See also[edit]

References[edit]

  1. ^ "Iraq: Governorates, Major Cities & Urban Centers - Population Statistics, Maps, Charts, Weather and Web Information". www.citypopulation.de.
  2. ^ "K24 rêjeya dengdanê li navçeyên cuda yên Herêma Kurdistan belav kir". Kurdistan24 (in Kurdish). Retrieved 18 December 2019.
  3. ^ "كوردستانی سەرسوڕهێنەر- وێبسایتی فەرمی دەستەی گشتی گەشت و گوزار". bot.gov.krd. Retrieved 18 December 2019.
  4. ^ "مقتل وإصابة ثلاثة من "البشمركة" بهجوم لـ"الكردستاني" في دهوك". The New Arab (in Arabic). Retrieved 16 November 2020.
  5. ^ Kadr, Salahden Ghareb (2010). Klimatische Optimierung von verdichteten Wohnhäusern in Irakisch-Kurdistan (in German). Univerlagtuberlin. ISBN 978-3-7983-2238-7.
  6. ^ Scheler, Claudia Rammelt (Hg ) in Verbindung mit Jan Gehm und Rebekka (2019-04-26). Pluralität und Koexistenz, Gewalt, Flucht und Vertreibung: Christliche, jesidische und muslimische Lebenswelten in den gegenwärtigen Umbrüchen im Nahen Osten (in German). LIT Verlag Münster. ISBN 978-3-643-14293-1.
  7. ^ "Duhok". Retrieved Oct 6, 2020.
  8. ^ Williams, Henry (2018). Ancient Mesopotamia. Ozymandias Press. ISBN 978-1-5312-6292-1.
  9. ^ Campbell, John (1891). The Hittites: Their Inscriptions and Their History. J.C. Nimmo. p. 248.
  10. ^ Williams, Henry Smith. The Historians' History of the World Vol.1 (of 25) (Illustrations): Prolegomena; Egypt, Mesopotamia. THE TROW PRESS.
  11. ^ Société des études arméniennes, Fundação Calouste Gulbenkian, Association de la revue des études arméniennes (1989). Revue des études arméniennes, Volume 21. pp. 303, 309.CS1 maint: multiple names: authors list (link)

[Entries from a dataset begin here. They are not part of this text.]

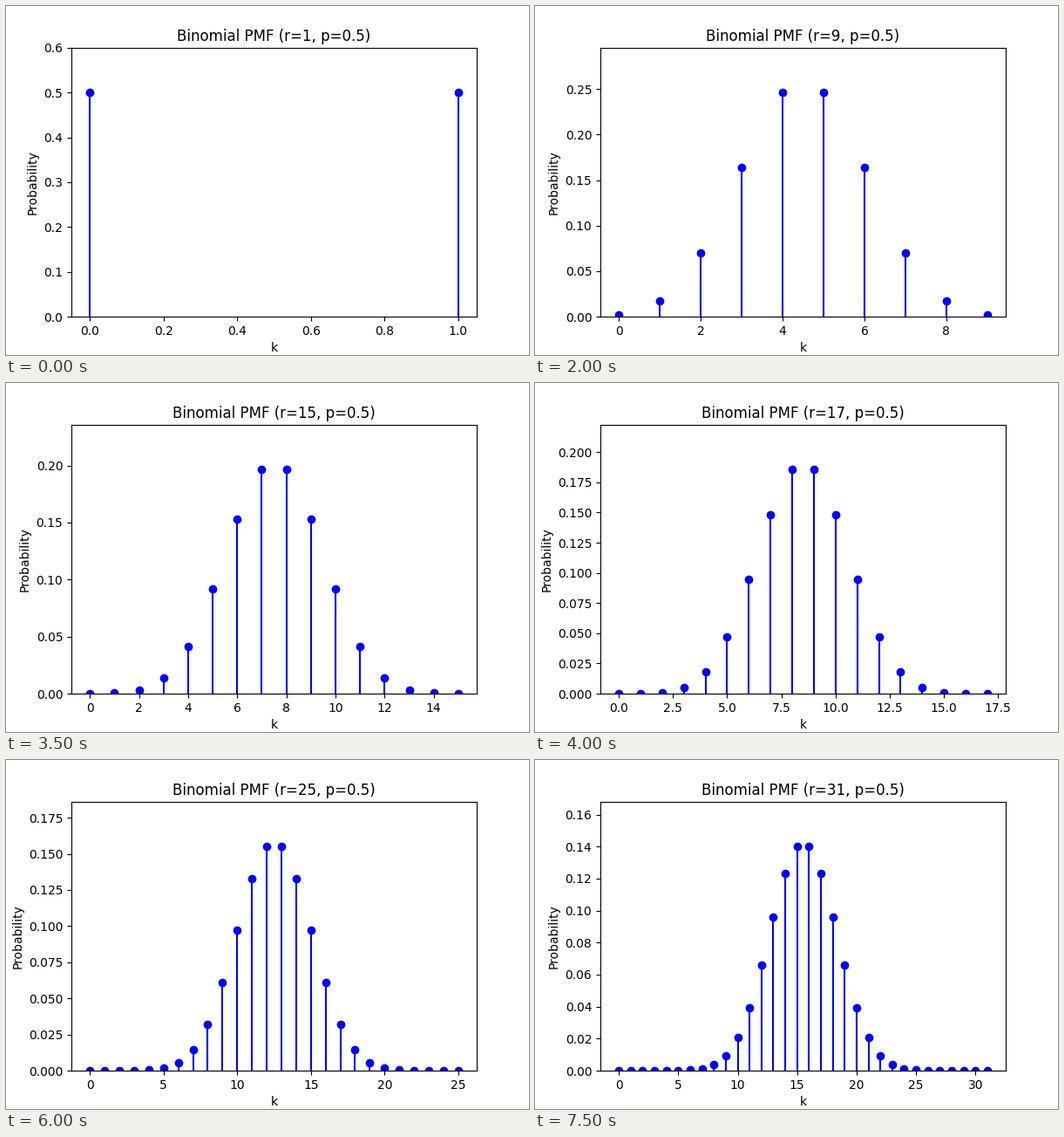
Write a matplotlib script that moves like this. It is 600 px wide and 400 px high and loops after 8000 ms.

```python
from math import comb

import matplotlib.pyplot as plt
import numpy as np
from matplotlib.animation import FuncAnimation

P = 0.5
FRAMES = 16
INTERVAL = 500

fig, ax = plt.subplots(figsize=(6, 4), dpi=100)


def binomial_pmf(r, p):
    return np.array([comb(r, k) * p**k * (1 - p) ** (r - k) for k in range(r + 1)])


def update(i):
    r = 2 * i + 1
    k = np.arange(r + 1)
    pmf = binomial_pmf(r, P)

    ax.clear()
    ax.vlines(k, 0, pmf, colors="b", lw=1.5)
    ax.plot(k, pmf, "bo")
    ax.set_ylim(0, pmf.max() * 1.2)
    ax.set_title(f"Binomial PMF (r={r}, p={P})")
    ax.set_xlabel("k")
    ax.set_ylabel("Probability")


anim = FuncAnimation(fig, update, frames=FRAMES, interval=INTERVAL,
                     init_func=lambda: update(0), repeat=True, repeat_delay=0)
plt.show()
```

  12. ^ NAARDA, Dictionary of Greek and Roman Geography (1854)
  13. ^ BAHDĪNĀN. "Encyclopaedia Iranica". www.iranicaonline.org.
  14. ^ M. Zaken, Jewish Subjects and Their Tribal Chieftains in Kurdistan, 376 pp., Brill, 2007.

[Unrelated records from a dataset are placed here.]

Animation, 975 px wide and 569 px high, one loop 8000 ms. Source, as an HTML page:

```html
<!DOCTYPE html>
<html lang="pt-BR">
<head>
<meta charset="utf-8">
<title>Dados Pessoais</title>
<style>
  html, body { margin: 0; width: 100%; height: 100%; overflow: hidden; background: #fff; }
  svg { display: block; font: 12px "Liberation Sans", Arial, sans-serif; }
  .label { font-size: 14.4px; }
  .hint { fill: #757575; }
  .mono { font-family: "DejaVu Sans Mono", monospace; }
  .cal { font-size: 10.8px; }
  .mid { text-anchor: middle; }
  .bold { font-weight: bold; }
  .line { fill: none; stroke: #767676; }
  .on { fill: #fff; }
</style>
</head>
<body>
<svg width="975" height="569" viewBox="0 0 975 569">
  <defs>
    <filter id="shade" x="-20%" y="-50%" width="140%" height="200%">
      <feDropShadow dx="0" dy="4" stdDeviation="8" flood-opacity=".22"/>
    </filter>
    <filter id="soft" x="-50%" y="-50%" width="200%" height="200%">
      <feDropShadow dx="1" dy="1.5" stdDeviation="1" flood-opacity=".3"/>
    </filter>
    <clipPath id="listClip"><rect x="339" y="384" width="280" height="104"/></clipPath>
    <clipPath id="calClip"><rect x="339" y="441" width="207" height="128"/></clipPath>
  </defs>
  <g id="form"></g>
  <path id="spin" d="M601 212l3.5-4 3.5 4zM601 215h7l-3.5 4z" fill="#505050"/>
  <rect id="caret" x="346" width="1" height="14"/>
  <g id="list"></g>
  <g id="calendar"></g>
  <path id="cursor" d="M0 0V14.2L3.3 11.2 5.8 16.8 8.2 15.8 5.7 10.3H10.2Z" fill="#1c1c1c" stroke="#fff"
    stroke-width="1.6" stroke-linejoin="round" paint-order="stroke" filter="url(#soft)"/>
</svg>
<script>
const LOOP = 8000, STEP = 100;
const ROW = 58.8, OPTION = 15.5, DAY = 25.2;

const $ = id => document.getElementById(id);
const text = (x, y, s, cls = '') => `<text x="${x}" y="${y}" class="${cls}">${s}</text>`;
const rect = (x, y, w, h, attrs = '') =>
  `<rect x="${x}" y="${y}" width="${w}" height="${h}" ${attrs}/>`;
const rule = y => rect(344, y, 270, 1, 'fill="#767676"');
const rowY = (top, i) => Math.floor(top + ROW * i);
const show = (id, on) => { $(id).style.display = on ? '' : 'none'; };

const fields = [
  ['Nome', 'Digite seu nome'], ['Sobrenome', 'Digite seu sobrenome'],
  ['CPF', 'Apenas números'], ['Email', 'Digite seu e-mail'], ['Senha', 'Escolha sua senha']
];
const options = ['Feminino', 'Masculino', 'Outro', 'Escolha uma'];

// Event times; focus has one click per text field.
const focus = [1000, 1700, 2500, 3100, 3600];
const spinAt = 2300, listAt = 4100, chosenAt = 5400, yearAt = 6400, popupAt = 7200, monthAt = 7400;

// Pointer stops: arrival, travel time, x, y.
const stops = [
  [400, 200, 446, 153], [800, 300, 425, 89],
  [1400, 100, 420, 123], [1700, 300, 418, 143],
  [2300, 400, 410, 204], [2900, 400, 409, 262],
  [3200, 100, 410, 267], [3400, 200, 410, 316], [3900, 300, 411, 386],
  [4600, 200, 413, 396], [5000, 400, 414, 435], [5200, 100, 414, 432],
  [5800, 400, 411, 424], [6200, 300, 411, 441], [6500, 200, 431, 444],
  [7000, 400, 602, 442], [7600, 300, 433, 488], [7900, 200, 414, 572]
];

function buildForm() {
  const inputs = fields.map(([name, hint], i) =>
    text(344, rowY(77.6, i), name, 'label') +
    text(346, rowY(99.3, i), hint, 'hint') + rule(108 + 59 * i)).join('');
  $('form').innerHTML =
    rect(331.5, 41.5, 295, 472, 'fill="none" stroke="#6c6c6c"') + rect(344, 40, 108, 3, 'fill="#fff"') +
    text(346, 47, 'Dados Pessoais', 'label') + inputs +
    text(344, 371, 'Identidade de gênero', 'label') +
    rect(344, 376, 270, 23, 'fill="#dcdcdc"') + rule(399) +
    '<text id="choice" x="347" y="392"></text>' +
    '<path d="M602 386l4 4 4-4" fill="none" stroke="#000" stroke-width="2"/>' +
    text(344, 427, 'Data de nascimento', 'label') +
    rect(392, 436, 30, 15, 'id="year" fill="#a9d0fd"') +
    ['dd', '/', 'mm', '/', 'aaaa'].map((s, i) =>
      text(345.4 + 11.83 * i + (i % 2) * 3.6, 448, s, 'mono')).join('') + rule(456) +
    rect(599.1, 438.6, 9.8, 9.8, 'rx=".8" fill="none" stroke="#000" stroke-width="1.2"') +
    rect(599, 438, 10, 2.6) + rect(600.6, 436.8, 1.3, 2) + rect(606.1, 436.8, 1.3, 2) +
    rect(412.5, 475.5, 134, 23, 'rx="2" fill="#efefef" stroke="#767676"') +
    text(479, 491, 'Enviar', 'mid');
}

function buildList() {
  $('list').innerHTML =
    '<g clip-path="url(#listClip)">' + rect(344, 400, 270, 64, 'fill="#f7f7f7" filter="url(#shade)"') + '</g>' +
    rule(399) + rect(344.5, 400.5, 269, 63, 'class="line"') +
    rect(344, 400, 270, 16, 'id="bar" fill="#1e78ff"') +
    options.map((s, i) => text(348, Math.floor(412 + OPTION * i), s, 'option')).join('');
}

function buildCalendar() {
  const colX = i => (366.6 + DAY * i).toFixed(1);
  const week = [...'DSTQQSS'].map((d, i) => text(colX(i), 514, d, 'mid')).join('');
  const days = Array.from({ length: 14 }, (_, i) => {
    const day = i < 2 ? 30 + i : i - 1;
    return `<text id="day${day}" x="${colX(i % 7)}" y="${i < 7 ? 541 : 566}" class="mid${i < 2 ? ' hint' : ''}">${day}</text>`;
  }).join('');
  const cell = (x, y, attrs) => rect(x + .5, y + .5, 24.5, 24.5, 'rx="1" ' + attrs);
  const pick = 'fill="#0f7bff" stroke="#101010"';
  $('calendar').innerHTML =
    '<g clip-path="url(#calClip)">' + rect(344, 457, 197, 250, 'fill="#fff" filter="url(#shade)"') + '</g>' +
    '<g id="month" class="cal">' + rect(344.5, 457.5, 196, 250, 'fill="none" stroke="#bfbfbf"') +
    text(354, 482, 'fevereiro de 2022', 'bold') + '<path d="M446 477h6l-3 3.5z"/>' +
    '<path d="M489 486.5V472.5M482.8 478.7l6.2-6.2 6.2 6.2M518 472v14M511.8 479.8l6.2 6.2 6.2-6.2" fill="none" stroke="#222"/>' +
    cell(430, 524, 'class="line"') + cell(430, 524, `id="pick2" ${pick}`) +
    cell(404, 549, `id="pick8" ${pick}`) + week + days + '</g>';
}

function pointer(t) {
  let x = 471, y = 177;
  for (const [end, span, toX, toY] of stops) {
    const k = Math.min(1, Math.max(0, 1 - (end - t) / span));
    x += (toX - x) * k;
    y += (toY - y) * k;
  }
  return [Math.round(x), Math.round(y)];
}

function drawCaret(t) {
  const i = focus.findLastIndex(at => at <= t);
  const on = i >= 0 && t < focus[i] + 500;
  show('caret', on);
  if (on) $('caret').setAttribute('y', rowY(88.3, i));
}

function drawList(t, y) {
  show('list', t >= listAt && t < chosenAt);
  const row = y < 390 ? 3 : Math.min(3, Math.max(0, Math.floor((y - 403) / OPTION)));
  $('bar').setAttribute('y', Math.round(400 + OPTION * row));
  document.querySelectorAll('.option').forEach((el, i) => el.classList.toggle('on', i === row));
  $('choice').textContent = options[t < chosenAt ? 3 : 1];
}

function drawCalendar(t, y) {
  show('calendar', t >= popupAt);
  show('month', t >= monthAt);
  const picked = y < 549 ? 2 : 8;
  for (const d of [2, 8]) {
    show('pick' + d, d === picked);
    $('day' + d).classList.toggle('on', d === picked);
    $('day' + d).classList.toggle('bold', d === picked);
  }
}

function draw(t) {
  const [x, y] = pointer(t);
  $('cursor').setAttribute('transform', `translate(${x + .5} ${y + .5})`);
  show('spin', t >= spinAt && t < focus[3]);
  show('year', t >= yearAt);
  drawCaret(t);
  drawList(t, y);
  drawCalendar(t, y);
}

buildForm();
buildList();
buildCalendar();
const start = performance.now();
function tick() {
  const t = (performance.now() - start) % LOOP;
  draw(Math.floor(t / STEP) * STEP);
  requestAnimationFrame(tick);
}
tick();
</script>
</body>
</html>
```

  15. ^ Mar Narsi church. "Dhouk". www.ishtartv.com.
  16. ^ Khalel, Sheren; Vickery, Matthew (27 October 2014). "The Forgotten Yazidis". Foreign Policy Magazine.
  17. ^ Interactive. "Iraq's exodus". www.aljazeera.com.
  18. ^ "DTM-IOM-Iraq Mission". iraqdtm.iom.int. Retrieved 2019-08-08.
  19. ^ "Dahuk, Iraq Climate". My Forecast. Retrieved 2014-01-04.
  20. ^ "Climate, weather, temperatures - City : DUHOK". Levoyageur. Retrieved 2014-01-04.
  21. ^ Researchers in Kurdistan's Duhok find artifact over 2,000 years old

External links[edit]